-- Opening Marker --
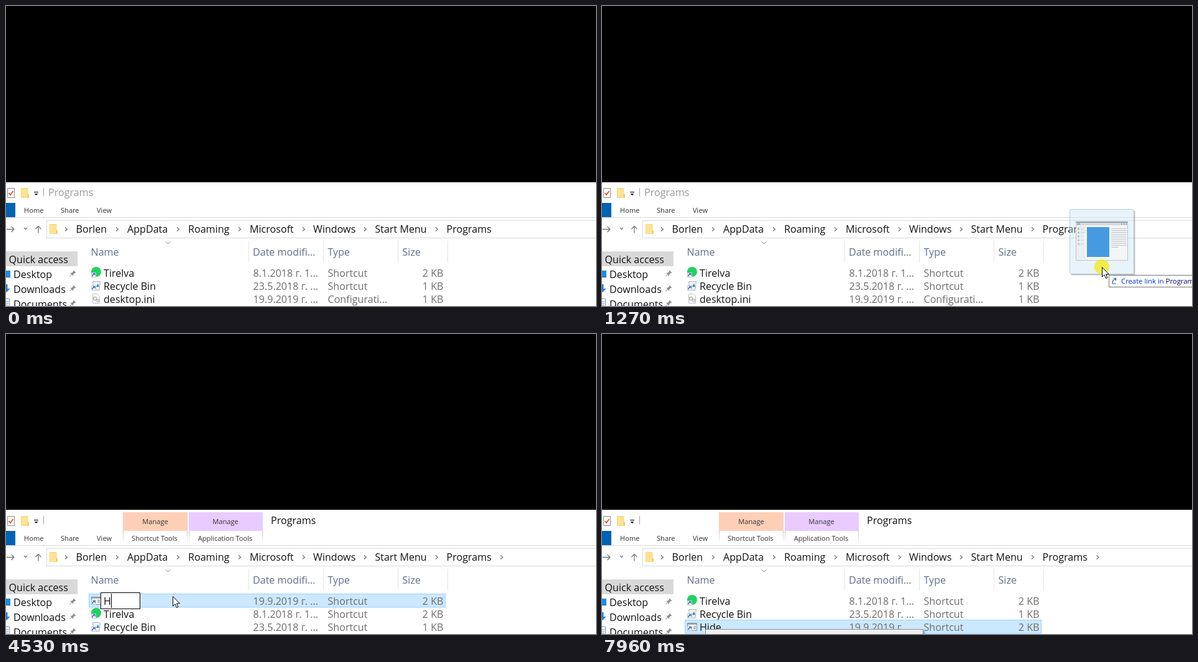
Animation of 949x483 px, one loop 8 s. Source, as an HTML page:

```html
<!DOCTYPE html>
<html lang="en">
<head>
<meta charset="utf-8">
<title>Adding a shortcut to the Start Menu</title>
<style>
html, body { margin: 0; height: 100%; overflow: hidden; background: #000; }
svg { display: block; width: 949px; height: 483px; }
text { font: 16.1px "Open Sans", "Noto Sans", sans-serif; font-variant-ligatures: none; fill: #111; }
.small text, text.small { font-size: 11.1px; fill: #333; }
.mid { text-anchor: middle; }
.end { text-anchor: end; }
.head text { fill: #5f6f8c; }
.cell text { fill: #6d6d6d; }
.line { fill: none; stroke: #777; stroke-width: 1.3; }

/* One loop is 8 s, so 1% is 80 ms. Every change is a hard step. */
.a { animation: 8s step-end -10ms infinite; }
.off { opacity: 0; }

.ptr { animation-name: ptr; }
@keyframes ptr {
  6.25% { opacity: 1; transform: translate(306px, 335px); }
  7.125% { transform: translate(630px, 350px); }
  8% { transform: translate(743px, 357px); }
  9% { transform: translate(769px, 371px); }
  10% { transform: translate(784px, 387px); }
  11% { transform: translate(793px, 399px); }
  12% { transform: translate(798px, 408px); }
  13% { transform: translate(801px, 414px); }
  14% { transform: translate(803px, 418px); }
  15% { transform: translate(804px, 419px); }
  15.875% { transform: translate(804px, 420px); }
  31.25% { transform: translate(780px, 420px); }
  32.25% { transform: translate(690px, 420px); }
  33.25% { transform: translate(565px, 421px); }
  34.25% { transform: translate(430px, 421px); }
  35.25% { transform: translate(330px, 422px); }
  36.25% { transform: translate(284px, 422px); }
  37.25% { transform: translate(268px, 422px); }
  78% { transform: translate(267px, 424px); }
  80.125% { transform: translate(222px, 443px); }
  81% { transform: translate(176px, 461px); }
  82% { transform: translate(166px, 473px); }
  83.875% { opacity: 1; transform: translate(166px, 475px); }
  98.625%, 100% { opacity: 0; transform: translate(166px, 475px); }
}
.press { animation-name: press; }
@keyframes press {
  6.25%, 40.125%, 86.875%, 90.75% { opacity: .7; }
  22.5%, 41%, 88.875%, 92.875% { opacity: 0; }
}
.drag { animation-name: drag; }
@keyframes drag { 6.25% { opacity: 1; } 22.5% { opacity: 0; } }
.hint { animation-name: hint; }
@keyframes hint { 7.125% { opacity: 1; } 22.5% { opacity: 0; } }
.crumb { animation-name: crumb; }
@keyframes crumb { 8% { opacity: 1; } 9% { opacity: 0; } }

.idle { animation-name: idle; }
@keyframes idle { 24.625%, 100% { opacity: 0; } }
.active { animation-name: active; }
@keyframes active { 24.625%, 100% { opacity: 1; } }
.more { animation-name: more; }
@keyframes more { 28.5%, 100% { opacity: 1; } }

.rows { animation-name: rows; }
@keyframes rows { 23.5% { transform: translateY(21px); } 72.25% { transform: none; } }
.fresh { animation-name: fresh; }
@keyframes fresh {
  23.5% { opacity: 1; transform: none; }
  72.25%, 100% { opacity: 1; transform: translateY(42px); }
}
.before { animation-name: before; }
@keyframes before { 46%, 100% { opacity: 0; } }
.after { animation-name: after; }
@keyframes after { 72.25%, 100% { opacity: 1; } }
.hover { animation-name: hover; }
@keyframes hover {
  72.25% { opacity: 1; transform: none; }
  80.125% { opacity: 1; transform: translateY(21px); }
  81% { opacity: 0; }
}

.edit { animation-name: edit; }
@keyframes edit { 46% { opacity: 1; } 72.25% { opacity: 0; } }
.field { animation-name: field; }
@keyframes field {
  46% { width: 266px; }
  56.625% { width: 63px; }
  59.5% { width: 67px; }
  61.625% { width: 77px; }
  62.5%, 100% { width: 86px; }
}
.picked { animation-name: picked; }
@keyframes picked { 56.625%, 100% { opacity: 0; } }
.key { visibility: hidden; }
.k1 { animation-name: k1; }
.k2 { animation-name: k2; }
.k3 { animation-name: k3; }
.k4 { animation-name: k4; }
@keyframes k1 { 56.625%, 100% { visibility: visible; } }
@keyframes k2 { 58.75%, 100% { visibility: visible; } }
@keyframes k3 { 61.625%, 100% { visibility: visible; } }
@keyframes k4 { 62.5%, 100% { visibility: visible; } }
.caret { animation-name: caret; }
@keyframes caret {
  46% { opacity: 1; transform: translateX(372px); }
  52.625% { opacity: 0; }
  56.625% { opacity: 1; transform: translateX(169px); }
  58.75% { transform: translateX(173px); }
  61.625% { transform: translateX(183px); }
  62.5% { transform: translateX(192px); }
  69.375%, 100% { opacity: 0; transform: translateX(192px); }
}
.tip { animation-name: tip; }
@keyframes tip { 93.875% { opacity: .5; } 94.75%, 100% { opacity: 1; } }
</style>
</head>
<body>
<svg viewBox="0 0 949 483">
  <defs>
    <path id="chev" d="M-2 -3 L1.5 0 L-2 3" class="line"/>
    <g id="folder">
      <path d="M0 0H11V10H13V16H0Z" fill="#ffe394"/>
      <path d="M11 10H13V16H10.5Z" fill="#f0c04c"/>
      <path d="M.5 .5H11V10H12.5V15.5H.5Z" fill="none" stroke="#f6d67c"/>
    </g>
    <g id="pin" transform="rotate(45)">
      <path d="M-2.5 -5H2.5V-4L1.7 -3V0L3.6 2H-3.6L-1.7 0V-3L-2.5 -4Z" fill="#8a9097"/>
      <path d="M0 2V6" stroke="#8a9097"/>
    </g>
    <g id="link">
      <path d="M.5 .5H7.5V7.5H.5Z" fill="#fff" stroke="#b8c4d0"/>
      <path d="M2 6.5C2 4 3 3.2 4.5 3.2M3.2 2H6V4.8" fill="none" stroke="#1b5fae" stroke-width="1.3"/>
    </g>
    <linearGradient id="fade" x2="0" y2="1">
      <stop stop-color="#bbb"/><stop offset="1" stop-color="#bbb" stop-opacity="0"/>
    </linearGradient>
  </defs>

  <rect width="949" height="483" fill="#000"/>
  <rect y="283" width="949" height="1" fill="#444"/>
  <rect y="284" width="949" height="199" fill="#fff"/>
  <rect class="a active off" y="283" width="949" height="2" fill="#fff"/>

  <!-- title bar -->
  <path d="M2.5 293.5H13.5V308.5H2.5Z" fill="#fff" stroke="#8b8b8b"/>
  <path d="M4.5 301L7 304L11.5 298" fill="none" stroke="#d9532c" stroke-width="1.8"/>
  <use href="#folder" x="24" y="293"/>
  <path d="M45 299H52V300.2H45ZM45.5 302H51.5L48.5 305Z" fill="#222"/>
  <path d="M60.5 293V306" stroke="#a0a0a0"/>
  <text class="a idle" x="68" y="306" style="fill:#999">Programs</text>

  <g class="a active off small">
    <rect x="188" y="287" width="104" height="30" fill="#fecfb7"/>
    <rect x="294" y="287" width="119" height="30" fill="#e9cbff"/>
    <g fill="url(#fade)">
      <rect x="188" y="317" width="1" height="20"/><rect x="291" y="317" width="1" height="20"/>
      <rect x="294" y="317" width="1" height="20"/><rect x="412" y="317" width="1" height="20"/>
    </g>
    <text class="mid" x="240" y="306">Manage</text>
    <text class="mid" x="353" y="306">Manage</text>
    <text class="mid" x="239" y="333">Shortcut Tools</text>
    <text class="mid" x="352.5" y="333">Application Tools</text>
  </g>
  <text class="a active off" x="426" y="306">Programs</text>

  <!-- ribbon -->
  <rect y="317" width="15" height="23" fill="#0063b1"/>
  <g class="small">
    <text x="29" y="333">Home</text>
    <text x="88" y="333">Share</text>
    <text x="146" y="333">View</text>
  </g>
  <path d="M0 340.5H949" stroke="#dcdcdc"/>

  <!-- address bar -->
  <path d="M1 359.5H13M8.5 355L13 359.5L8.5 364" class="line"/>
  <path d="M29 357L31.5 359.5L34 357" class="line"/>
  <path d="M52 365.5V354.5M47.5 359L52 354.5L56.5 359" class="line"/>
  <path d="M949 345.5H65.5V373.5H949" fill="none" stroke="#d9d9d9"/>
  <g class="a crumb off" fill="#e5f3ff" stroke="#cce8ff">
    <path d="M590.5 346.5H683.5V372.5H590.5ZM683.5 346.5H704.5V372.5H683.5Z"/>
  </g>
  <use href="#folder" x="70" y="351"/>
  <use href="#chev" x="97" y="359.5"/>
  <text x="112.5" y="365">Borlen</text>
  <use href="#chev" x="179" y="359.5"/>
  <text x="195" y="365">AppData</text>
  <use href="#chev" x="277" y="359.5"/>
  <text x="293" y="365">Roaming</text>
  <use href="#chev" x="376" y="359.5"/>
  <text x="392" y="365">Microsoft</text>
  <use href="#chev" x="479" y="359.5"/>
  <text x="494" y="365">Windows</text>
  <use href="#chev" x="578" y="359.5"/>
  <text x="593.5" y="365">Start Menu</text>
  <use href="#chev" x="693" y="359.5"/>
  <text x="708.5" y="365">Programs</text>
  <g class="a more off"><use href="#chev" x="797.5" y="359.5"/></g>

  <!-- sidebar -->
  <rect y="395" width="115" height="24" fill="#d9d9d9"/>
  <text x="4.5" y="414">Quick access</text>
  <rect y="426" width="7" height="11" fill="#1c8fe3"/>
  <path d="M0 436.5H7" stroke="#0b5ea8"/>
  <text x="12" y="438">Desktop</text>
  <path d="M0 448H2.5V455H6.5L1 461L0 460Z" fill="#2b7fd4"/>
  <text x="12" y="462">Downloads</text>
  <path d="M0 471.5H5.5V483M0 475.5H4M0 478.5H4M0 481.5H4" fill="none" stroke="#7d97ae"/>
  <text x="12" y="486">Documents</text>
  <use href="#pin" transform="translate(107 431)"/>
  <use href="#pin" transform="translate(107 455)"/>
  <use href="#pin" transform="translate(107 479)"/>

  <!-- file list -->
  <path d="M257 379.5L260.5 383L264 379.5" class="line" style="stroke-width:1"/>
  <path d="M390.5 378V413M510.5 378V413M630.5 378V413M710.5 378V413" stroke="#e5e5e5"/>
  <g class="head">
    <text x="136.5" y="402">Name</text>
    <text x="397" y="402">Date modifi...</text>
    <text x="517.5" y="402">Type</text>
    <text x="637.5" y="402">Size</text>
  </g>

  <rect class="a hover off" x="133" y="419" width="574" height="21" fill="#e5f3ff"/>
  <g class="a rows">
    <circle cx="145" cy="428" r="8" fill="#1ed35f"/>
    <use href="#link" x="137" y="429"/>
    <text x="157" y="436">Tirelva</text>
    <g class="cell">
      <text x="397.5" y="436">8.1.2018 г. 1...</text>
      <text x="517.5" y="436">Shortcut</text>
      <text class="end" x="703.5" y="436">2 KB</text>
    </g>

    <path d="M139.5 443.5H151.5L150 457.5H141Z" fill="#eef2f5" stroke="#a9b4bd"/>
    <path d="M145 452L148 447L150 452Z" fill="#2f86d6"/>
    <use href="#link" x="137" y="450"/>
    <text x="157" y="457">Recycle Bin</text>
    <g class="cell">
      <text x="397.5" y="457">23.5.2018 г. ...</text>
      <text x="517.5" y="457">Shortcut</text>
      <text class="end" x="703.5" y="457">1 KB</text>
    </g>

    <path d="M139.5 463.5H147L150.5 467V478.5H139.5Z" fill="#fafafa" stroke="#c4c4c4"/>
    <circle cx="143" cy="471" r="2.5" fill="none" stroke="#b4b9be" stroke-width="1.5"/>
    <circle cx="147.5" cy="474" r="2" fill="none" stroke="#b4b9be" stroke-width="1.3"/>
    <text x="157" y="478">desktop.ini</text>
    <g class="cell">
      <text x="397.5" y="478">19.9.2019 г. ...</text>
      <text x="517.5" y="478">Configurati...</text>
      <text class="end" x="703.5" y="478">1 KB</text>
    </g>
  </g>

  <g class="a fresh off">
    <rect x="133.5" y="418.5" width="573" height="21.5" fill="#cce8ff" stroke="#99d1ff"/>
    <path d="M137.5 423.5H152.5V435.5H137.5Z" fill="#fff" stroke="#85909a"/>
    <path d="M138 425H152" stroke="#9aa6b0" stroke-width="2"/>
    <path d="M147 428.5H151M147 430.5H151M147 432.5H151" stroke="#7c8fa2"/>
    <use href="#link" x="137" y="428"/>
    <text class="a before" x="157" y="436">WindowHider.exe - Shortcut</text>
    <text class="a after off" x="157" y="436">Hide</text>
    <g class="cell">
      <text x="397.5" y="436">19.9.2019 г. ...</text>
      <text x="517.5" y="436">Shortcut</text>
      <text class="end" x="703.5" y="436">2 KB</text>
    </g>
  </g>

  <g class="a edit off">
    <rect class="a field" x="152.5" y="416.5" width="63" height="26" fill="#fff" stroke="#000"/>
    <g class="a picked">
      <rect x="157" y="418" width="215" height="23" fill="#0078d7"/>
      <text x="157" y="436" style="fill:#fff">WindowHider.exe - Shortcut</text>
    </g>
    <text x="157" y="436"><tspan class="a key k1">H</tspan><tspan class="a key k2">i</tspan><tspan class="a key k3">d</tspan><tspan class="a key k4">e</tspan></text>
    <rect class="a caret off" y="418" width="1" height="23" fill="#000"/>
  </g>

  <g class="a tip off">
    <rect x="169" y="478" width="351" height="20" fill="#000" opacity=".2"/>
    <rect x="166.5" y="475.5" width="350" height="20" fill="#f0f0f0" stroke="#8c8c8c"/>
  </g>

  <!-- pointer with its dragged item -->
  <g class="a ptr off">
    <g class="a drag off">
      <path d="M52.5 -90V12.5H-49" fill="none" stroke="#000" stroke-opacity=".22" stroke-width="2"/>
      <rect x="-51.5" y="-92.5" width="103" height="104" rx="3" fill="#c6e2f3" fill-opacity=".4" stroke="#7aa5bd" stroke-opacity=".5"/>
      <g transform="translate(-42 -73)" opacity=".9">
        <rect x=".5" y=".5" width="83" height="62" fill="#f5f6f7" stroke="#b9c0c6"/>
        <rect width="84" height="6" fill="#d3d8dc"/>
        <path d="M0 1H84" stroke="#8b949b" stroke-width="2"/>
        <path d="M2 4H7M73 4H75M77 4H79M81 4H83" stroke="#7d878f" stroke-width="1.5"/>
        <path d="M1 7H15V62H1Z" fill="#eceff1"/>
        <path d="M3 12H6M3 18H6M3 24H6M3 30H6M3 36H6" stroke="#b3bac0" stroke-width="2.5"/>
        <path d="M8 12H13M8 18H13M8 24H13M8 30H13M8 36H13" stroke="#c8ced3"/>
        <rect x="18" y="9" width="36" height="48" fill="#3592de"/>
        <path d="M57 11.5H82M57 14.5H82M57 17.5H82M57 20.5H82M57 23.5H81M57 26.5H82M57 29.5H82M57 32.5H81M57 35.5H82M57 38.5H82M57 41.5H69" stroke="#bcc2c8"/>
      </g>
    </g>
    <circle class="a press off" r="12" fill="#f4e800"/>
    <g class="a hint off">
      <rect x="11.5" y="13.5" width="149" height="19" fill="#fff" stroke="#767676"/>
      <path d="M22.5 27H17.5C16 23 18.5 20 22 20M19 18.5H22.5V22" fill="none" stroke="#1c4f9c" stroke-width="1.2"/>
      <text class="small" x="31" y="27" style="font-size:11.3px;fill:#0033c8">Create link in <tspan fill="#00006b">Programs</tspan></text>
    </g>
    <path d="M.5 .7V16L4 12.7L6.5 18.5L9 17.4L6.5 11.8H11.3Z" fill="#fff" stroke="#000"/>
  </g>
</svg>
</body>
</html>
```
-- Closing Marker --
(What you are asked to do):
Identify each line in the records above containing the word "chev"; copy those lines.

(Answer to this exercise):
    <path id="chev" d="M-2 -3 L1.5 0 L-2 3" class="line"/>
  <use href="#chev" x="97" y="359.5"/>
  <use href="#chev" x="179" y="359.5"/>
  <use href="#chev" x="277" y="359.5"/>
  <use href="#chev" x="376" y="359.5"/>
  <use href="#chev" x="479" y="359.5"/>
  <use href="#chev" x="578" y="359.5"/>
  <use href="#chev" x="693" y="359.5"/>
  <g class="a more off"><use href="#chev" x="797.5" y="359.5"/></g>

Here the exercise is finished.